The same is true here (and pardon for the smallest hint of spoilers, perhaps skip this paragraph) – Ruth Wilson’s Hedda reaches her eventual end with a sudden, shocking certainty – van Hove laying all the foundations and simply letting the ball roll for itself. It’s a meticulous, tested method, and one few directors are capable of, but it means that, to a certain extent, the real thrill for the performance comes in the middle, in the wake of the second act, when the characters perform their final shuffle before settling into a final position.
What characters these are too – each taking Ibsen’s original series of bureaucrats and academics and adding crises of modernity and vigour. A lot of this is aided by An D’Huy’s subtly marvellous costumes – Blazer / jean combos are all the rage for the men, while Wilson’s loose, peach dress floats with a shimmering immateriality. In fact, the subtlest star here is Jan Versweyveld’s set – a neo-Bohemian whitewash of liminality, an apartment unfurnished yet entirely inhabited, where the characters constantly exist either at dusk or daybreak. Silhouettes are key here – the vertical blinds of the stage right window shimmer as if faint prison bars, showing Hedda’s apparent captivity, while at one point Wilson pulls out her dress, leaving a faint echo of an expectant mother on the wall behind her – nothing short of visionary.
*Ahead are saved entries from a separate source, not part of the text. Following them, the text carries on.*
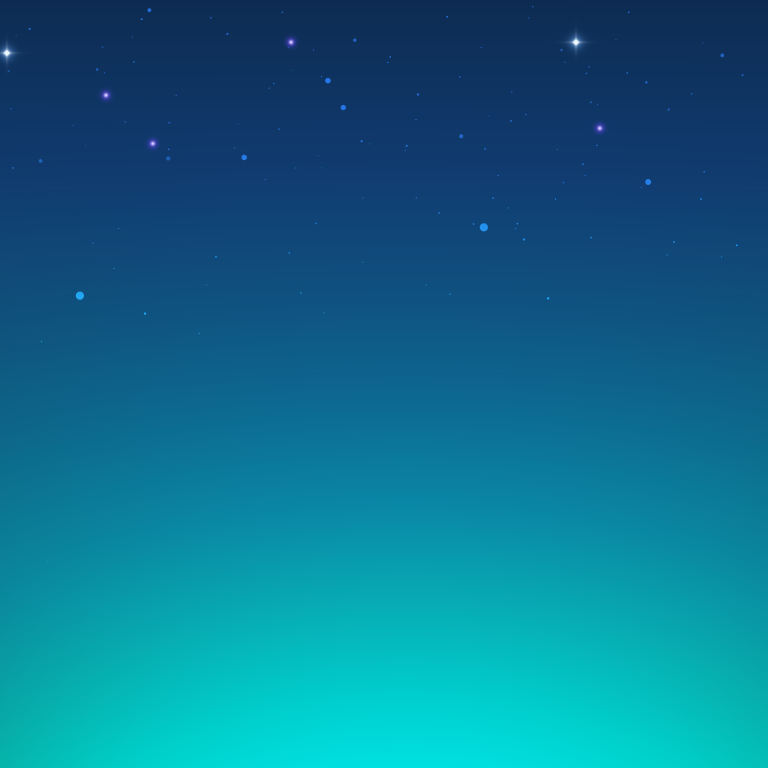
A WebGL 2 fragment shader for this background:

```glsl
#version 300 es
precision highp float;

uniform vec2 u_resolution;
out vec4 outColor;

// Sky gradient, from the bottom up
const int STOPS = 8;
const float STOP_HEIGHT[STOPS] = float[](0.0, 0.09, 0.20, 0.34, 0.48, 0.61, 0.77, 1.0);
const vec3 STOP_COLOR[STOPS] = vec3[](
    vec3(0.00, 0.88, 0.88), vec3(0.00, 0.81, 0.81), vec3(0.025, 0.69, 0.72),
    vec3(0.04, 0.53, 0.65), vec3(0.05, 0.41, 0.57), vec3(0.06, 0.32, 0.505),
    vec3(0.065, 0.235, 0.445), vec3(0.05, 0.17, 0.32));
const float GLOW_CENTER_X = 0.53;
const float GLOW_BOW = 0.66;
const float EDGE_GREEN = 0.28;

// Star colours
const vec3 DOT_HIGH = vec3(0.15, 0.46, 0.90);
const vec3 DOT_LOW = vec3(0.13, 0.68, 0.96);
const vec3 VIOLET = vec3(0.32, 0.25, 0.86);
const vec3 LAVENDER = vec3(0.88, 0.83, 1.0);
const vec3 HALO_BLUE = vec3(0.35, 0.58, 0.88);
const vec3 SPARK_WHITE = vec3(0.92, 0.97, 1.0);

// Landmark stars; discs hold their radius in z
const vec2 SPARKLES[2] = vec2[](vec2(0.009, 0.931), vec2(0.750, 0.945));
const vec2 GLOWS[4] = vec2[](
    vec2(0.379, 0.945), vec2(0.138, 0.876), vec2(0.199, 0.813), vec2(0.781, 0.833));
const vec3 DISCS[6] = vec3[](
    vec3(0.630, 0.704, 0.0053), vec3(0.104, 0.615, 0.0053), vec3(0.844, 0.763, 0.0038),
    vec3(0.427, 0.895, 0.0036), vec3(0.447, 0.860, 0.0034), vec3(0.318, 0.795, 0.0035));

// Scattered dots: cells across, share of cells filled, largest radius
const int LAYERS = 3;
const vec3 DOT_LAYER[LAYERS] = vec3[](
    vec3(12.0, 0.24, 0.0028), vec3(20.0, 0.28, 0.0016), vec3(28.0, 0.24, 0.0010));
const float DOT_FADE_LOW = 0.46;
const float DOT_FADE_HIGH = 0.80;

vec3 hash3(vec2 cell) {
    vec3 h = fract(cell.xyx * vec3(0.1031, 0.1030, 0.0973));
    h += dot(h, h.yxz + 33.33);
    return fract((h.xxy + h.yzz) * h.zyx);
}

vec3 skyColor(vec2 p) {
    float side = p.x - GLOW_CENTER_X;
    float low = clamp(1.0 - p.y, 0.0, 1.0);
    float height = p.y + GLOW_BOW * side * side * low * low;
    vec3 color = STOP_COLOR[0];
    for (int i = 1; i < STOPS; i++) {
        float t = (height - STOP_HEIGHT[i - 1]) / (STOP_HEIGHT[i] - STOP_HEIGHT[i - 1]);
        color = mix(color, STOP_COLOR[i], clamp(t, 0.0, 1.0));
    }
    color.b *= 1.0 - EDGE_GREEN * side * side * low;
    return color;
}

float disc(vec2 q, float radius, float pixel) {
    return clamp(0.5 + (radius - length(q)) / pixel, 0.0, 1.0);
}

// One dot at most per cell, thinning out towards the horizon
float scatteredDots(vec2 p, vec3 layer, float seed, float pixel) {
    vec2 cell = floor(p * layer.x);
    vec3 place = hash3(cell + seed);
    vec3 look = hash3(cell + seed + 71.7);
    vec2 center = (cell + mix(vec2(0.12), vec2(0.88), place.xy)) / layer.x;
    float density = layer.y * smoothstep(DOT_FADE_LOW, DOT_FADE_HIGH, center.y);
    float radius = layer.z * mix(0.5, 1.0, look.x);
    return step(place.z, density) * mix(0.5, 1.0, look.y) * disc(p - center, radius, pixel);
}

// Four tapering rays around a bright core
float sparkle(vec2 q) {
    vec2 a = abs(q);
    float rays = exp(-a.x * 160.0 - a.y * 800.0) + exp(-a.y * 160.0 - a.x * 800.0);
    return min(rays + exp(-dot(q, q) * 90000.0), 1.0);
}

void main() {
    float pixel = 1.0 / u_resolution.y;
    vec2 p = (gl_FragCoord.xy - 0.5 * u_resolution) * pixel + 0.5;
    vec3 color = skyColor(p);

    // Small and large blue dots
    vec3 dotColor = mix(DOT_LOW, DOT_HIGH, smoothstep(0.55, 0.85, p.y));
    float dots = 0.0;
    for (int i = 0; i < LAYERS; i++) {
        dots = max(dots, scatteredDots(p, DOT_LAYER[i], float(i) * 37.0 + 5.0, pixel));
    }
    for (int i = 0; i < DISCS.length(); i++) {
        dots = max(dots, disc(p - DISCS[i].xy, DISCS[i].z, pixel));
    }
    color = mix(color, dotColor, dots);

    // Violet stars with a pale heart
    for (int i = 0; i < GLOWS.length(); i++) {
        vec2 q = p - GLOWS[i];
        color = mix(color, VIOLET, 0.9 * exp(-dot(q, q) * 28000.0));
        color = mix(color, LAVENDER, exp(-dot(q, q) * 150000.0));
    }

    // White sparkles in a soft halo
    for (int i = 0; i < SPARKLES.length(); i++) {
        vec2 q = p - SPARKLES[i];
        color = mix(color, HALO_BLUE, 0.55 * exp(-dot(q, q) * 11000.0));
        color = mix(color, SPARK_WHITE, sparkle(q));
    }
    outColor = vec4(color, 1.0);
}
```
Patrick Marber has certainly tackled Ibsen’s work satisfyingly – renovating, embellishing and stripping where necessary. Few lines feel anachronistic in this modern version, and for the most part the cast carry a natural poise throughout. Wilson seems to revel in her part, receding and emerging like some form of tide, showing Gabler’s distinct, personal conflict as well as her eventual heartbreak as, on the midst of an incredibly internalised success, has her ambitions snatched away. The complexities of the piece could not feel more distinct at certain moments. While Rafe Spall’s hulking Brack performs serviceably, Chukwudi Iwuji fulfils Luvborg’s reputation in spades – a character that, so lauded before he even arrives, can easily feel underwhelming. Thankfully this was not the case.
With Peter Pan soaring across the Olivier and Love providing a performance worlds away from Gabler, the true variety and versatility of the National is as distinct as ever. Any of these shows is well worth watching – a hopeful sign for the year to come.
Hedda Gabler will also be running on NTLive on 9th March